It started slow; humanity grew, and with it, tools and machines emerged. They grew like weeds over the years, becoming more and more complex with each passing generation. At first, it didn't seem like these inventions could cause any harm; all they did was help humanity, pathing the way for the advancement and success of our species. That was our mistake; seeing only the silver lining of the cloud.
Then the damage started to show. Forests were depleted, and then completely wiped off the map as humans cut down their trees, leaving no time for the environment to heal. Some animals lost their habitats while others went extinct, the greed of humanity having destroyed their homes, scared off their prey, and left them starving, their numbers rapidly diminishing. Levels of greenhouse gases rocketed sky high; glaciers melted, water levels rose, then fell again as ponds, streams, rivers, and eventually even oceans were drained for water, fish, salt; anything humans could use.

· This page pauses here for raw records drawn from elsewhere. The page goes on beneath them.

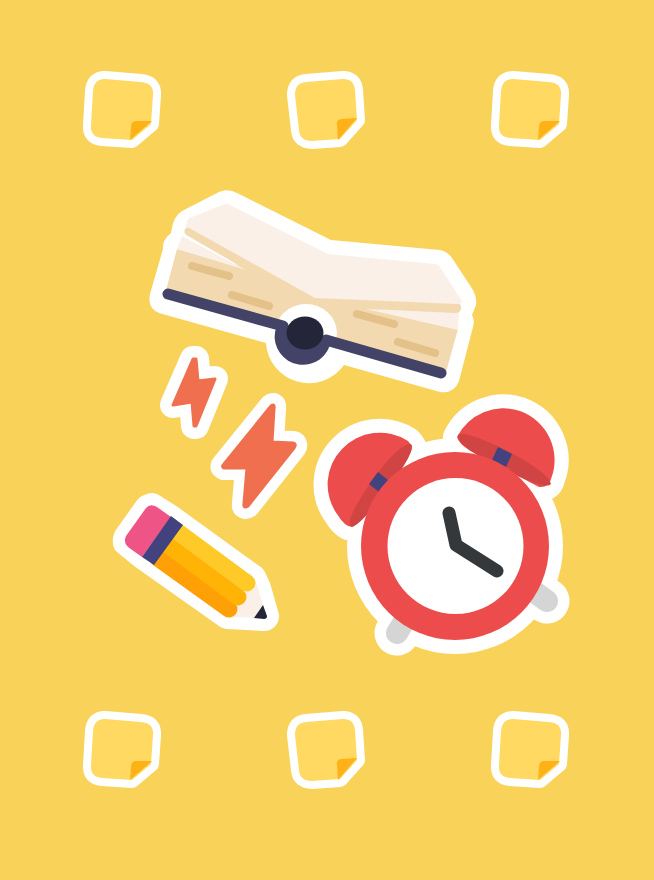
<!DOCTYPE html>
<html lang="en">
<head>
<meta charset="utf-8">
<title>Study time stickers</title>
<style>
:root {
  --background: #f8d259;
  --sticker: #ffffff;
  --note: #ffd962;
  --fold: #ffb217;
  --page: #faf0e8;
  --paper: #f2d9af;
  --text-line: #e3c188;
  --cover: #434367;
  --spine: #25253a;
  --bolt: #ef6f4e;
  --red: #ed4c4c;
  --dark-red: #d14444;
  --navy: #42427f;
  --hand: #35383b;
  --foot: #d5d5d5;
  --eraser: #ee5586;
  --pencil-light: #ffc927;
  --pencil-mid: #ffb305;
  --pencil-dark: #ffa007;
  --wood: #faf0e8;
}
html, body { margin: 0; width: 654px; height: 880px; overflow: hidden; background: var(--background); }
svg { display: block; }
.sticker-edge { fill: var(--sticker); stroke: var(--sticker); stroke-linejoin: round; stroke-linecap: round; }
.note { fill: var(--note); }
.fold { fill: var(--fold); }
.page { fill: var(--page); }
.paper { fill: var(--paper); }
.stroke { fill: none; stroke-linecap: round; stroke-linejoin: round; }
.bolt { fill: var(--bolt); stroke: var(--bolt); stroke-width: 3; stroke-linejoin: round; }
</style>
</head>
<body>
<svg width="654" height="880" viewBox="0 0 654 880" role="img" aria-label="Stickers of an open book, lightning bolts, a pencil, an alarm clock and sticky notes">
  <defs>
    <path id="note-right-shape" d="M105 79 L141 82 Q154 83 153 95 L151 124 L132 140 L102 138 Q90 137 91 125 L93 91 Q94 79 105 79Z"/>
    <g id="note-right">
      <use href="#note-right-shape" class="sticker-edge" stroke-width="16"/>
      <use href="#note-right-shape" class="note"/>
      <path class="fold" d="M136 121 L152 121 L130 140 L131 127 Q131 121 136 121Z"/>
    </g>
    <path id="note-left-shape" d="M306 82 L343 79 Q354 79 355 90 L357 120 L340 139 L312 141 Q300 141 299 130 L295 95 Q295 83 306 82Z"/>
    <g id="note-left">
      <use href="#note-left-shape" class="sticker-edge" stroke-width="16"/>
      <use href="#note-left-shape" class="note"/>
      <path class="fold" d="M341 119 L357 118 L338 140 L337 125 Q336 120 341 119Z"/>
    </g>
    <g id="note-row">
      <use href="#note-right"/>
      <use href="#note-left"/>
      <use href="#note-right" x="408"/>
    </g>
    <path id="small-bolt" d="M193 359 L196 359 L198 381 L215 379 L196 426 L194 426 L192 402 L173 405Z"/>
    <path id="large-bolt" d="M271 406 Q275 403 274 409 L272 442 L293 443 Q297 444 294 448 L248 506 Q243 509 244 503 L247 468 L224 468 Q221 467 224 464Z"/>
    <path id="left-bell" d="M412 446 Q413 456 381 490 Q358 523 352 527 Q345 527 337 514 A51 51 0 0 1 342 449 A52 52 0 0 1 408 441Z"/>
    <path id="right-bell" d="M457 437 A52 52 0 0 1 520 411 A52 52 0 0 1 551 479 Q549 488 539 487 Q511 473 502 465 Q460 450 457 437Z"/>
  </defs>

  <rect width="654" height="880" fill="var(--background)"/>

  <use href="#note-row"/>
  <use href="#note-row" y="640"/>

  <g id="book">
    <path class="sticker-edge" stroke-width="0" d="M219 192 Q228 188 237 193 L331 240 L440 250 Q447 251 452 258 L473 290 Q477 297 476 305 L472 315 Q475 320 473 327 L459 381 Q454 394 440 392 L344 365 A43 43 0 0 1 266 343 L159 313 Q147 308 150 294 L163 249 Q162 240 171 233 Q173 216 182 211Z"/>
    <path class="paper" d="M177 249 L246 267 L315 297 L370 306 L458 329 L446 372 L329 339 L284 325 L165 294Z"/>
    <path class="page" d="M182 236 L177 249 L246 270Z"/>
    <path class="page" d="M366 309 L459 312 L458 330Z"/>
    <path class="paper" d="M185 229 Q190 224 194 228 L314 291 L457 303 Q462 304 461 309 Q460 313 455 313 L370 309 L312 304 L245 269 L188 236 Q183 234 185 229Z"/>
    <path class="page" d="M228 204 L328 254 L435 264 Q438 264 440 267 L462 301 Q462 304 457 304 L315 298 L191 229 Q186 226 185 229 L187 222 Q188 218 192 217 L225 204Z"/>
    <path class="stroke" stroke="var(--text-line)" stroke-width="8" d="M192 266 L229 276 M232 295 L269 306 M357 314 L394 324 M398 342 L435 353"/>
    <ellipse cx="306" cy="333" rx="31" ry="29" fill="var(--sticker)"/>
    <path class="stroke" stroke="var(--cover)" stroke-width="11" stroke-linecap="butt" d="M168 294 L283 326 M326 340 L441 373"/>
    <path fill="var(--cover)" d="M278 322 L287 325 L305 331 L323 336 L331 341 A28 28 0 0 1 275 332Z"/>
    <ellipse cx="305" cy="333" rx="18.5" ry="16.5" fill="var(--spine)"/>
  </g>

  <g id="bolts">
    <use href="#small-bolt" class="sticker-edge" stroke-width="26"/>
    <use href="#small-bolt" class="bolt"/>
    <use href="#large-bolt" class="sticker-edge" stroke-width="24"/>
    <use href="#large-bolt" class="bolt"/>
  </g>

  <g id="pencil">
    <path class="sticker-edge" stroke-width="24" d="M152 505 L171 517 L254 577 L259 588 L267 616 Q267 619 264 619 L227 617 L142 557 L125 543 Q124 539 127 535 L147 507Z"/>
    <path fill="var(--wood)" d="M250 572 L257 585 L267 618 L228 617Z"/>
    <path fill="var(--spine)" d="M263 605 L267 616 Q267 619 264 619 L254 618Z"/>
    <path class="stroke" stroke="var(--pencil-dark)" stroke-width="17" d="M158 558 L229 609"/>
    <path class="stroke" stroke="var(--pencil-mid)" stroke-width="17" d="M168 545 L238 597"/>
    <path class="stroke" stroke="var(--pencil-light)" stroke-width="17" d="M178 532 L247 583"/>
    <path fill="var(--eraser)" d="M146 508 Q150 503 157 507 L171 517 L142 557 L128 547 Q123 543 126 536Z"/>
    <path fill="var(--navy)" d="M171 516 L183 525 L154 565 L142 557Z"/>
  </g>

  <g id="alarm-clock">
    <g class="sticker-edge">
      <circle cx="455" cy="546" r="108" stroke-width="0"/>
      <use href="#left-bell" stroke-width="28"/>
      <use href="#right-bell" stroke-width="28"/>
      <path fill="none" stroke-width="45" d="M405 620 L397 633 M536 593 L547 601"/>
    </g>
    <path class="stroke" stroke="var(--foot)" stroke-width="22" d="M405 620 L397 633 M536 593 L547 601"/>
    <use href="#left-bell" fill="var(--red)"/>
    <path fill="var(--dark-red)" d="M411 444 Q416 452 388 488 Q362 524 352 527 Q343 523 371 482 Q398 444 411 444Z"/>
    <path fill="var(--navy)" d="M378 472 L388 480 L379 492 L369 484Z"/>
    <use href="#right-bell" fill="var(--red)"/>
    <path fill="var(--dark-red)" d="M458 435 Q462 429 506 450 Q549 473 551 484 Q546 491 499 467 Q457 446 458 435Z"/>
    <path fill="var(--navy)" d="M498 447 L512 454 L506 467 L492 460Z"/>
    <circle cx="455" cy="546" r="94" fill="var(--red)"/>
    <circle cx="455.500" cy="546" r="68" fill="var(--sticker)"/>
    <path class="stroke" stroke="var(--hand)" stroke-width="13" d="M449 513 L456 545 L497 571"/>
  </g>
</svg>
</body>
</html>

Smoke, methane, and exhaust from machines and cars polluted the air, lethally so in some areas. Trash and oil tainted whatever water that was left, killing marine life in droves. Food chains broke and collapsed, entire ecosystems were destroyed, and species went extinct, dropping like flies.
As Mother Earth suffered, so eventually did humanity; the increasingly warm weather quickly killed crops and other plants, along with a lack of water and pollinators. With animals already dying out, food became scarce. Pretty soon, few had the money to buy it; they ended up homeless, starving, and bankrupt. The powerful and wealthy were exempt, for a short while; they used their money to hold them up in a world that was crumbling around them. However, pretty soon that money wore away, and the rich and powerful were left just the same as everyone else. With so many people lacking the money to afford good food, water, or healthcare, disease plagued the land. Even the simplest diseases could now turn life threatening; a common cold could easily turn into pneumonia. These outbreaks, plus the severe lack of food and water available, quickly decimated the human population.
That's how humanity destroyed itself.